A formal mentoring relationship provides support for the resident during an intense period of their training and it also provides a legacy moment for the mentor. Mentors take stock of how far they personally have traveled and can use the opportunity to pay it forward. To influence and shape how the next generation of physicians approach academia, teaching, and their attitudes toward medicine as a career is extremely rewarding.
Personally, I think that trying to be successful at a career in medicine and life (whatever that means to you) is almost impossible if you try to do it alone. I know two sisters, already board-certified in their specialties, who seem to take great delight in mentoring their little sister through her residency and fellowship applications – but not everyone has that network. A mentoring relationship where the power is shared with real respect and value for each other (as people and professionals ) is a tremendous asset in navigating the complex waters of residency and beyond.
Mentoring is a win-win for both the mentor and the mentee
Each step in the relationship is a mutual learning experience, where triumphs and challenges can be celebrated, affirmed, and dissected into manageable elements. Mentoring that is mentee-focused, involves a commitment to be available and supportive and to build up rather than tear down.
What is the end goal?
There are two categories for the mentor to consider as goals. Their personal goal in the mentoring relationship and the mentee-owned goals.
“Being critically self‐aware is an acquired skill that comes with experience and great intellect.”Moran & Dallat (1995)
As the potential mentor reflects on their why, or the meta-purpose of investing time in a resident’s progress, it is vital for them to consider their own motivation, how much of this is about them, and how much is about the resident they will mentor. To me, mentoring is an exercise in getting a fledgling to fly. We all know that the mentor can “fly”, so mentoring isn’t really about that, is it? By guiding someone to “fly” I really mean guiding them toward self-authorship of their own life. You can’t really do that if you hold all the power and build a kind of dependency relationship.
Each mentee comes into the session with a pretty good idea of their strengths and gaps. With the help of a mentor, he/she can develop SMART based goals to work toward. The mentor acts as a sounding board, clarifier, pragmatist, and accountability partner. Ultimately, this relationship should be a place where the resident can safely develop their identity as a competent physician.
Guiding the mentee
Baxter Magdola4 defines self-authorship as “the internal capacity to define one’s beliefs, identity and social relations” (p.269).
Of course, some folks never make it to this level of actualization. I think it’s critical for a physician to get there however because there is so much pressure on residents to serve, to cure, to lead, to know…

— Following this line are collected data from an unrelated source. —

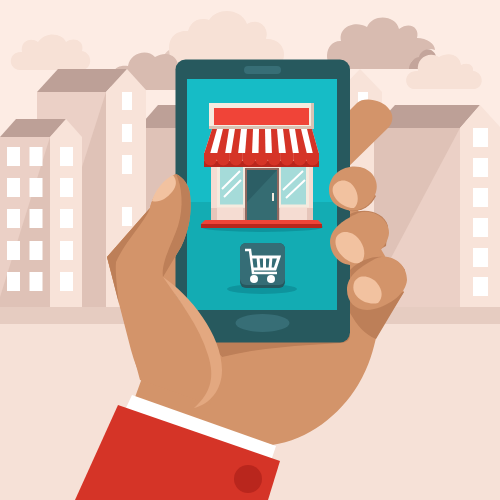
<!DOCTYPE html>
<html lang="en">
<head>
<meta charset="utf-8">
<title>Mobile shopping</title>
<style>
:root {
  --sky: #fdece4; --ground: #f6e1d7; --kerb: #e6ccc1;
  --wall: #ebd0c6; --wall-shade: #dfc2b7; --gable: #f8e3d9; --roof: #bda097;
  --cloud-light: #f7e1d6; --cloud-mid: #e3c9be; --cloud-dark: #d8bbb0; --cloud-deep: #c4a59b;
  --skin: #d3946a; --skin-shade: #bd7f58; --skin-light: #e3a880; --nail: #f2c2a0;
  --phone: #27595e; --phone-detail: #376e76; --screen: #16bcc6; --screen-low: #13acb3; --screen-shade: #0e949d;
  --red: #d53427; --red-bright: #f04438; --red-dark: #b9261d; --white: #fff; --cream: #f5ebdf;
}
html, body { margin: 0; width: 500px; height: 500px; overflow: hidden; background: var(--sky); }
svg { display: block; }
.wall { fill: var(--wall); } .wall-shade { fill: var(--wall-shade); }
.gable { fill: var(--gable); } .roof { fill: var(--roof); }
.window, .cuff { fill: var(--white); }
.skin { fill: var(--skin); } .skin-shade { fill: var(--skin-shade); }
.skin-light { fill: var(--skin-light); } .nail { fill: var(--nail); }
.red { fill: var(--red); } .red-dark { fill: var(--red-dark); }
</style>
</head>
<body>
<svg width="500" height="500" viewBox="0 0 500 500" role="img" aria-label="Hand holding a phone with a shop and a shopping cart on the screen">
  <defs>
    <g id="window-column">
      <rect width="13" height="19"/><rect y="31" width="13" height="19"/><rect y="62" width="13" height="19"/><rect y="94" width="13" height="19"/><rect y="125" width="13" height="19"/>
    </g>
    <path id="scallop" d="M0 0H13V6A6.5 6.5 0 0 1 0 6Z"/>
    <clipPath id="screen-area"><rect x="187" y="79" width="150" height="231"/></clipPath>
  </defs>

  <rect width="500" height="500" fill="var(--sky)"/>

  <g id="clouds">
    <path fill="var(--cloud-light)" d="M20 70C7 69 8 51 22 52C20 41 31 37 38 42C46 31 62 33 66 42C75 36 85 42 82 51C93 53 93 69 82 70Z"/>
    <path fill="var(--cloud-mid)" d="M172 72C156 68 160 46 184 46C183 48 186 54 186 60V72Z"/>
    <path fill="var(--cloud-light)" d="M174 68C162 40 174 30 188 31C192 18 203 18 209 20C218 6 242 9 247 24C259 17 270 28 266 39C288 38 290 66 272 68Z"/>
    <path fill="var(--cloud-dark)" d="M112 90C108 72 116 64 128 66C130 53 147 48 155 57C167 50 178 56 178 66V90Z"/>
    <path fill="var(--cloud-deep)" d="M400 69C412 69 413 52 425 49C436 48 440 60 433 69Z"/>
    <path fill="var(--cloud-dark)" d="M338 69C322 68 324 40 341 41C338 27 355 20 367 27C373 13 396 15 399 29C410 21 420 28 417 38C427 38 435 44 435 50C426 47 420 52 419 57C413 58 409 64 409 69Z"/>
    <path fill="var(--cloud-light)" d="M414 89C403 88 403 70 418 71C416 58 429 51 439 57C449 51 460 55 461 65C468 62 474 65 473 71C484 72 485 88 474 89Z"/>
  </g>

  <g id="ground">
    <rect y="307" width="500" height="193" fill="var(--ground)"/>
    <rect y="307" width="500" height="17" fill="var(--kerb)"/>
  </g>

  <g id="houses-left">
    <rect class="wall-shade" x="138" y="128" width="50" height="179"/>
    <polygon class="roof" points="138,128 158,105 188,105 188,128"/>
    <rect class="wall" x="37" y="92" width="69" height="215"/>
    <polygon class="wall-shade" points="106,92 106,307 82,307 82,167"/>
    <polygon class="roof" points="37,92 58,69 127,69 106,92"/>
    <polygon class="gable" points="106,92 127,69 146,90 146,307 106,307"/>
    <g class="window">
      <rect x="122" y="92" width="10" height="18"/><rect x="122" y="124" width="10" height="18"/><rect x="122" y="155" width="10" height="19"/><rect x="122" y="207" width="10" height="19"/>
    </g>
    <rect class="wall" y="137" width="50" height="170"/>
    <polygon class="wall-shade" points="50,137 50,307 0,307 0,297"/>
    <polygon class="roof" points="0,137 16,119 66,119 50,137"/>
    <polygon class="gable" points="50,137 66,119 82,137 82,307 50,307"/>
    <g class="window">
      <use href="#window-column" x="7" y="147"/><use href="#window-column" x="29.5" y="147"/><use href="#window-column" x="60" y="147"/>
    </g>
  </g>

  <g id="houses-right">
    <polygon class="gable" points="340,90 360,69 382,92 382,307 340,307"/>
    <rect class="window" x="358" y="92" width="10" height="18"/>
    <rect class="wall" x="374" y="128" width="86" height="179"/>
    <polygon class="wall-shade" points="374,128 460,128 374,290"/>
    <polygon class="roof" points="374,128 395,105 480,105 460,128"/>
    <polygon class="gable" points="460,128 480,105 500,127 500,307 460,307"/>
    <g class="window">
      <rect x="473" y="128" width="15" height="19"/><rect x="473" y="158" width="15" height="19"/><rect x="473" y="188" width="15" height="19"/><rect x="473" y="218" width="15" height="19"/><rect x="473" y="248" width="15" height="19"/><rect x="473" y="277" width="15" height="19"/>
    </g>
  </g>

  <g id="palm">
    <path class="skin" d="M340 120L357 103C364 96 383 100 389 109C394 115 393 122 389 127L340 175Z"/>
    <path class="skin" d="M176 174C168 177 153 193 150 208L107 257L131 350Q136 368 142 378L134 400L272 445C308 440 340 415 358 385C370 365 373 350 377 334L404 292L385 256L340 180L190 240Z"/>
    <path class="skin-shade" d="M330 300L404 292L376 339C364 334 357 325 350 313Z"/>
    <path class="skin-shade" d="M200 336H350Q349 343 340 343C298 346 262 347 222 357Z"/>
  </g>

  <g id="phone">
    <rect x="175.500" y="59.500" width="174.500" height="283" rx="10" fill="var(--phone)"/>
    <rect x="244" y="66" width="37" height="8" rx="4" fill="var(--phone-detail)"/>
    <ellipse cx="262.500" cy="323" rx="27" ry="9" fill="var(--phone-detail)"/>
    <g clip-path="url(#screen-area)">
      <rect x="187" y="79" width="150" height="231" fill="var(--screen)"/>
      <rect x="187" y="202" width="150" height="108" fill="var(--screen-low)"/>
    </g>
  </g>

  <g id="shop">
    <ellipse cx="262" cy="227" rx="61" ry="5" fill="var(--screen-shade)"/>
    <rect x="211" y="150" width="102" height="71" fill="#f5dcd2"/>
    <rect x="211" y="208" width="102" height="12" fill="#e6c5ba"/>
    <rect x="217" y="208" width="26" height="12" fill="#f5dcd2"/><rect x="280" y="208" width="27" height="12" fill="#f5dcd2"/>
    <g fill="#a5dbd9" stroke="var(--cream)" stroke-width="3">
      <rect x="218.500" y="164" width="26" height="42"/><rect x="279.500" y="164" width="28" height="42"/>
    </g>
    <g stroke="var(--white)" stroke-width="2">
      <path d="M222 189L240 171M224 197L241 180M283 190L303 171M286 198L305 180"/>
    </g>
    <rect x="245" y="168" width="34" height="52" fill="#8f6860"/>
    <rect x="247" y="170" width="30" height="50" fill="#356c72"/>
    <polygon points="247,170 277,170 247,202" fill="#2c5e65"/>
    <rect x="272" y="193" width="2" height="8" fill="var(--cream)"/>
    <rect x="209" y="103" width="105" height="26" fill="var(--cream)"/>
    <path d="M311 103H314V129H209V126H311Z" fill="#d9c2b3"/>
    <rect x="214" y="108" width="95" height="17" fill="var(--red-bright)"/>
    <rect class="red-dark" x="204" y="161" width="115" height="6"/>
    <polygon points="212,129 312,129 319,154 204,154" fill="var(--white)"/>
    <g class="red">
      <polygon points="212,129 217,129 210,154 204,154"/>
      <polygon points="223,129 229,129 225,154 217,154"/>
      <polygon points="235,129 241,129 238,154 231,154"/>
      <polygon points="247,129 253,129 252,154 245,154"/>
      <polygon points="259,129 265,129 265.500,154 258.500,154"/>
      <polygon points="271,129 277,129 279,154 272,154"/>
      <polygon points="283,129 289,129 293,154 286,154"/>
      <polygon points="295,129 301,129 307,154 299,154"/>
      <polygon points="307,129 312,129 319,154 313,154"/>
      <use href="#scallop" x="204" y="153"/><use href="#scallop" x="216.800" y="153"/><use href="#scallop" x="229.500" y="153"/><use href="#scallop" x="242.300" y="153"/><use href="#scallop" x="255" y="153"/><use href="#scallop" x="267.800" y="153"/><use href="#scallop" x="280.500" y="153"/><use href="#scallop" x="293.300" y="153"/><use href="#scallop" x="306" y="153"/>
    </g>
    <polygon points="205,220 318,220 322,224 201,224" fill="var(--red-bright)"/>
    <rect class="red-dark" x="201" y="224" width="121" height="4"/>
  </g>

  <g id="cart-button">
    <ellipse cx="262" cy="289" rx="35" ry="5" fill="var(--screen-shade)"/>
    <rect x="240" y="243" width="45" height="45" rx="6" fill="#27575e"/>
    <rect x="240" y="243" width="45" height="42" rx="6" fill="#356d76"/>
    <g fill="none" stroke="var(--white)" stroke-width="2.500">
      <path d="M245 250H250L253 273H277"/>
      <path d="M251 257H279L275 269H253M258 257L259 269M264.500 257V269M271 257L270 269" stroke-width="3"/>
    </g>
    <g fill="var(--white)"><circle cx="254" cy="279" r="4"/><circle cx="271" cy="279" r="4"/></g>
  </g>

  <g id="thumb">
    <path class="skin" d="M176 174C183 177 189 185 190 194C192 214 189 230 181 247L163 277L209 341L222 357L210 405L140 380L107 257L150 208C153 193 168 177 176 174Z"/>
    <path class="skin-shade" d="M107 257L150 208C145 222 126 240 116 262Q115 275 119 304Z"/>
    <path class="skin-shade" d="M176 174C183 177 189 185 190 194C192 214 189 230 181 247L163 277C161 262 172 244 178 226C184 207 182 186 176 174Z"/>
    <path class="skin-light" d="M163 277C190 295 222 335 222 370C222 390 210 404 194 408C211 393 215 377 208 355C199 325 180 302 163 277Z"/>
    <path class="nail" d="M173 175C177 180 177 186 172 192C166 199 159 203 152 201C154 192 164 179 173 175Z"/>
  </g>

  <g id="fingers">
    <path class="skin-shade" d="M349 172L376 196C370 208 360 212 349 211Z"/>
    <path class="skin" d="M329 190C329 173 346 164 360 167C374 170 379 183 376 192C372 207 357 214 344 209C335 206 329 200 329 190Z"/>
    <path class="nail" d="M333 187C338 178 349 179 354 187C359 194 359 204 354 208C345 209 330 198 333 187Z"/>
    <path class="skin-shade" d="M350 214C365 207 384 212 388 226L386 246L352 265Z"/>
    <path class="skin" d="M330 241C331 227 346 219 358 213C372 208 389 218 389 233C388 247 371 262 354 265C340 266 330 255 330 241Z"/>
    <path class="nail" d="M336 238C340 229 352 231 358 238C365 246 366 255 362 262C352 268 332 252 336 238Z"/>
    <path class="skin-shade" d="M350 270C367 253 394 252 405 270L399 298L352 306Z"/>
    <path class="skin" d="M347 290C347 276 359 268 373 260C388 251 407 262 407 280C406 293 391 305 374 309C359 313 347 304 347 290Z"/>
    <path class="nail" d="M354 283C358 273 371 276 377 283C383 290 383 298 378 303C365 306 350 296 354 283Z"/>
  </g>

  <g id="sleeve">
    <polygon class="cuff" points="132,395 276,446 271,461 125,410"/>
    <polygon class="red" points="118,405 280,461 268,500 75,500"/>
    <circle class="red-dark" cx="248" cy="479" r="14"/>
  </g>
</svg>
</body>
</html>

In my mind, the primary end-goal of a mentoring relationship is to guide the mentee toward learning to trust their own internal compass or voice. Learning to control their approach and response to events will allow the resident space to build a personal philosophy. The ability to live authentically as themselves rather than feeling external pressure to project an external “face” is a fantastic goal.
“There comes that mysterious meeting in life when someone acknowledges who we are and what we can be, igniting the circuits of our highest potential.”Rusty Berkus
Check back here next week as we share the responsibilities of mentoring and getting started! To learn more about NGMC GME programs, visit ngmcgme.org